‘Rotten corporate culture’.
‘A relentless dash for cash’.
‘Recklessness, hubris and greed’.
Just three of the phrases (and by no means the most scathing) used by the Parliamentary Business Committee in their report about the demise of Carillion, the UK construction and facilities giant that went into liquidation in January.
There’s no doubt who the MPs regard as the villains of the piece. Carillion’s former directors make an easy target: unlikeable, unrepentant – and relatively unscathed by the catastrophic collapse that cost thousands of employees and suppliers their jobs and livelihoods.
But let’s pause for a moment and imagine that they weren’t such pantomime villains.
Let’s imagine they were trying to run a complex public business in a difficult market, with pressure from investors to deliver growth, at the same time their margins were being relentlessly squeezed.
That is, after all, what happens in most PLC boardrooms every day (especially in tricky markets like construction and retail). Senior executives under pressure have to make difficult decisions.
Very often, those decisions boil down to a choice between ‘what’s best for the business in the long term’ and ‘what will help us hit our targets for the quarter’.
Given that there’s likely to be a lot more scrutiny of their short-term results (and that most of their bonus is likely to be pegged to them), should we really be surprised that the balance doesn’t very often come down in favour of what’s best for the business in the long term?
In my experience, this is invariably what’s at the heart of a ‘rotten culture’.
Carillion’s collapse is not a story of a few bad executives making rogue decisions in their own best interests. It’s a story of what’s wrong with a depressingly large number of public corporations.
They’re so busy focusing on the six to twelve months in front of them that they never lift their heads up to look further ahead.
Which means they never see the cliff edge they’re about to fall off.
During the several years that Carillion was building up the £7bn in liabilities that eventually pushed it over that cliff, it never once stopped paying out handsome dividends to its investors.
The board could have used those dividend payments to reduce the debt, or streamline the business, or balance the pension fund. But they probably would have been fired for doing that.

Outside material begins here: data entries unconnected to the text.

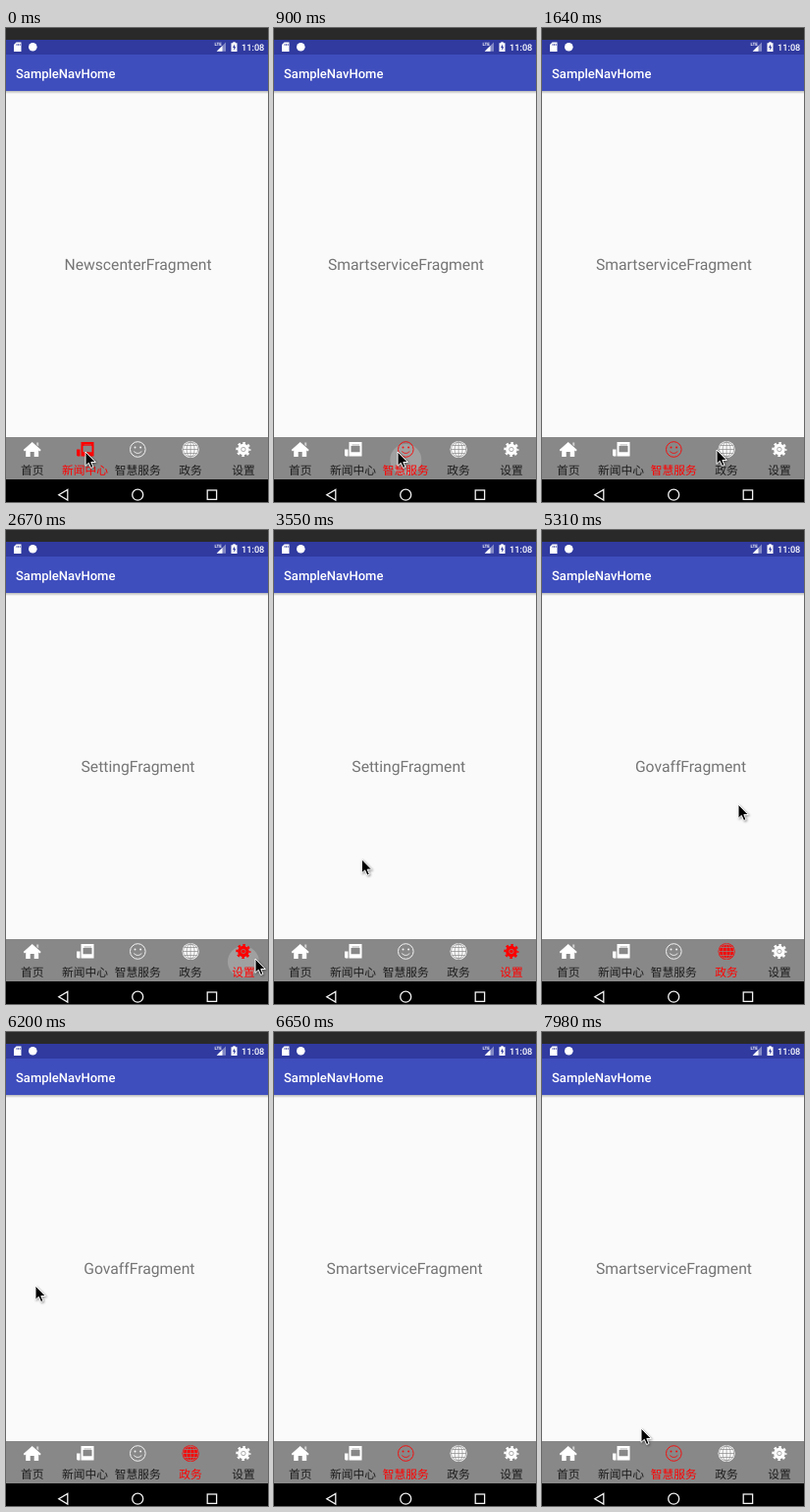
Recreate the animation shown at these times as an HTML page. Size 267 px wide and 482 px high, loop 8000 ms.

```html
<!DOCTYPE html>
<html lang="zh">
<head>
<meta charset="utf-8">
<style>
html, body { margin: 0; width: 100%; height: 100%; overflow: hidden; background: #000; }
svg { display: block; width: 267px; height: 482px; font-family: Roboto, sans-serif; text-rendering: geometricPrecision; }
.page { font-size: 15.7px; fill: #757575; text-anchor: middle; }
.tab { color: #fff; }
.tab text { font: 11.75px "Noto Sans CJK SC", "Noto Sans CJK", sans-serif; fill: #1c1c1c; text-anchor: middle; }
.tab.on { color: #f00; }
.tab.on text { fill: #f00; }
.fill { fill: currentColor; }
.line { fill: none; stroke: currentColor; }
.grid { fill: none; stroke: #888; stroke-width: .7; }
#cursor { filter: drop-shadow(1px 1px 1px #0006); }
</style>
</head>
<body>
<svg viewBox="0 0 267 482">
  <defs>
    <linearGradient id="shade" x2="0" y2="1">
      <stop stop-color="#b8b8b8"/><stop offset="1" stop-color="#fafafa"/>
    </linearGradient>
  </defs>
  <rect width="267" height="482" fill="#fafafa"/>
  <rect width="267" height="12" fill="#292929"/>
  <rect y="12" width="267" height="15" fill="#303a9f"/>
  <rect y="27" width="267" height="37" fill="#3f4ebd"/>
  <rect y="64" width="267" height="3" fill="url(#shade)"/>

  <g fill="#fff">
    <path d="M10.5 14.5H15.5V24H8V17Z"/>
    <path d="M11 16v2M12.6 16v2M14.2 16v2" stroke="#303a9f" stroke-width=".7"/>
    <circle cx="27.3" cy="19.3" r="4.3"/>
    <text x="212.5" y="17.8" font-size="4.5" font-weight="700">LTE</text>
    <path d="M224 14.5V23.8H214.7Z" opacity=".4"/>
    <path d="M220.5 18V23.8H214.7Z"/>
    <path d="M231.3 14.3h2.4v1h1.8V24h-6v-8.7h1.8Z"/>
    <path d="M233 16.5l-2 3.5h1.3v2.7l2-3.5h-1.3Z" fill="#303a9f"/>
    <text x="240" y="22.6" font-size="9.2" font-weight="500">11:08</text>
    <text x="10" y="50.6" font-size="13" font-weight="500">SampleNavHome</text>
  </g>

  <g id="pages"></g>
  <rect y="416" width="267" height="43" fill="#888"/>
  <circle id="ripple" cy="439" r="16" fill="#fff" opacity=".2"/>
  <g id="tabs"></g>
  <rect y="459" width="267" height="23"/>
  <g fill="none" stroke="#f2f2f2" stroke-width="1.3">
    <path d="M62.8 469.5V480L53.8 474.7Z"/>
    <circle cx="134.2" cy="474.7" r="5.5"/>
    <rect x="205.2" y="470" width="9.4" height="9.4"/>
  </g>
  <path id="cursor" d="M0 0V14.3L3.3 11.3 5.6 16.5 8 15.5 5.8 10.5H10.3Z" stroke="#fff"/>
</svg>
<script>
const WIDTH = 268, TICK = 147.5, LOOP = 8000;
const $ = id => document.getElementById(id);
const tabX = i => 26.7 + 53.8 * i;

const names = ['', 'Newscenter', 'Smartservice', 'Govaff', 'Setting'];
const labels = ['首页', '新闻中心', '智慧服务', '政务', '设置'];

// Icons are centred on 0,0
const icons = [
  `<path class="fill" d="M0-7.5 9 .5 7.8 2 6.5 1V7.5H2V2.5H-2V7.5H-6.5V1L-7.8 2-9 .5Z"/>
   <path class="fill" d="M4.5-7h2v4l-2-1.5Z" opacity=".6"/>`,
  `<path class="line" d="M-3-6.5H8V6H-3Z" stroke-width="2"/>
   <path class="fill" d="M-8.5 0H-5V7H-7.5L-8.5 6ZM-3 2.8H8V6H-3ZM-3-6H8V-3.5H-3Z"/>
   <path class="grid" d="M-1-4.5H6.5"/>`,
  `<g opacity=".9"><circle class="line" r="7.8"/>
   <circle class="fill" cx="-2.8" cy="-2" r="1"/><circle class="fill" cx="2.8" cy="-2" r="1"/>
   <path class="line" d="M-4 2Q0 6 4 2" stroke-width=".9"/></g>`,
  `<circle class="fill" r="8.6"/><circle class="grid" r="7.5"/>
   <path class="grid" d="M0-8V8M-8 0H8M-6.5-4H6.5M-6.5 4H6.5"/>
   <ellipse class="grid" rx="4" ry="7.5"/>`,
  `<circle class="fill" r="5.8"/>
   <circle class="line" r="6.5" stroke-width="2.2" stroke-dasharray="2.55" stroke-dashoffset="1.28"/>
   <circle class="grid" r="2.2"/>`
];

$('pages').innerHTML = names.map(n => `<text class="page" y="246">${n && n + 'Fragment'}</text>`).join('');
$('tabs').innerHTML = icons.map((icon, i) =>
  `<g class="tab" transform="translate(${tabX(i)} 428.5)">${icon}<text y="25.5">${labels[i]}</text></g>`).join('');
const pages = [...$('pages').children], tabs = [...$('tabs').children];

// Times below are in ticks. A tab is tapped every TAP ticks, then two flings go back one page each.
const TAP = 6, TRAVEL = 3, flings = [25.3, 43.5];

// Pointer stops: [arrival, x, y]
const stops = [
  [0, 81, 431], [4, 126, 431], [11, 178, 429], [16, 254, 436], [22, 111, 357],
  [26, 46, 290], [28, 225, 274], [31, 70, 277], [35, 200, 279], [39, 44, 264],
  [40, 30, 258], [48, 232, 254], [50, 46, 277], [54, 101, 403]
];

const slide = x => 1 / (1 + Math.exp(-3.5 * x));
const nudge = x => .42 * Math.exp(-x * x / .64);

function pagerAt(tick) {
  const tapped = 1 + Math.min(3, Math.floor(tick / TAP));
  return flings.reduce((pos, t) => pos - slide(tick - t), tapped) - nudge(tick - 34.9);
}

function pointerAt(tick) {
  const i = Math.max(1, stops.findIndex(s => s[0] >= tick));
  const [t0, x0, y0] = stops[i - 1], [t1, x1, y1] = stops[i];
  const start = Math.max(t0, t1 - TRAVEL);
  const f = Math.max(0, (tick - start) / (t1 - start));
  return [x0 + (x1 - x0) * f, y0 + (y1 - y0) * f];
}

function draw() {
  const tick = Math.floor(performance.now() % LOOP / TICK);
  const pos = pagerAt(tick), active = Math.round(pos);
  pages.forEach((p, i) => p.setAttribute('x', 134.5 + (i - pos) * WIDTH));
  tabs.forEach((tab, i) => tab.classList.toggle('on', i === active));

  const pressed = tick >= TAP && tick < 4 * TAP - 4 && tick % TAP < 2;
  $('ripple').style.display = pressed ? '' : 'none';
  $('ripple').setAttribute('cx', tabX(active));

  // The pointer vanishes while a fling settles
  const hidden = flings.some(t => tick > t - .6 && tick < t + 3.6);
  $('cursor').style.display = hidden ? 'none' : '';
  $('cursor').setAttribute('transform', `translate(${pointerAt(tick)})`);
  requestAnimationFrame(draw);
}
draw();
</script>
</body>
</html>
```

Instead, they did what the investors wanted them to do and they got a big, fat bonus for it.
Which leaves me wondering who the real villains are here.
The executives who prioritise short-term targets over long-term sustainability?
Or the investors who reward them for doing it?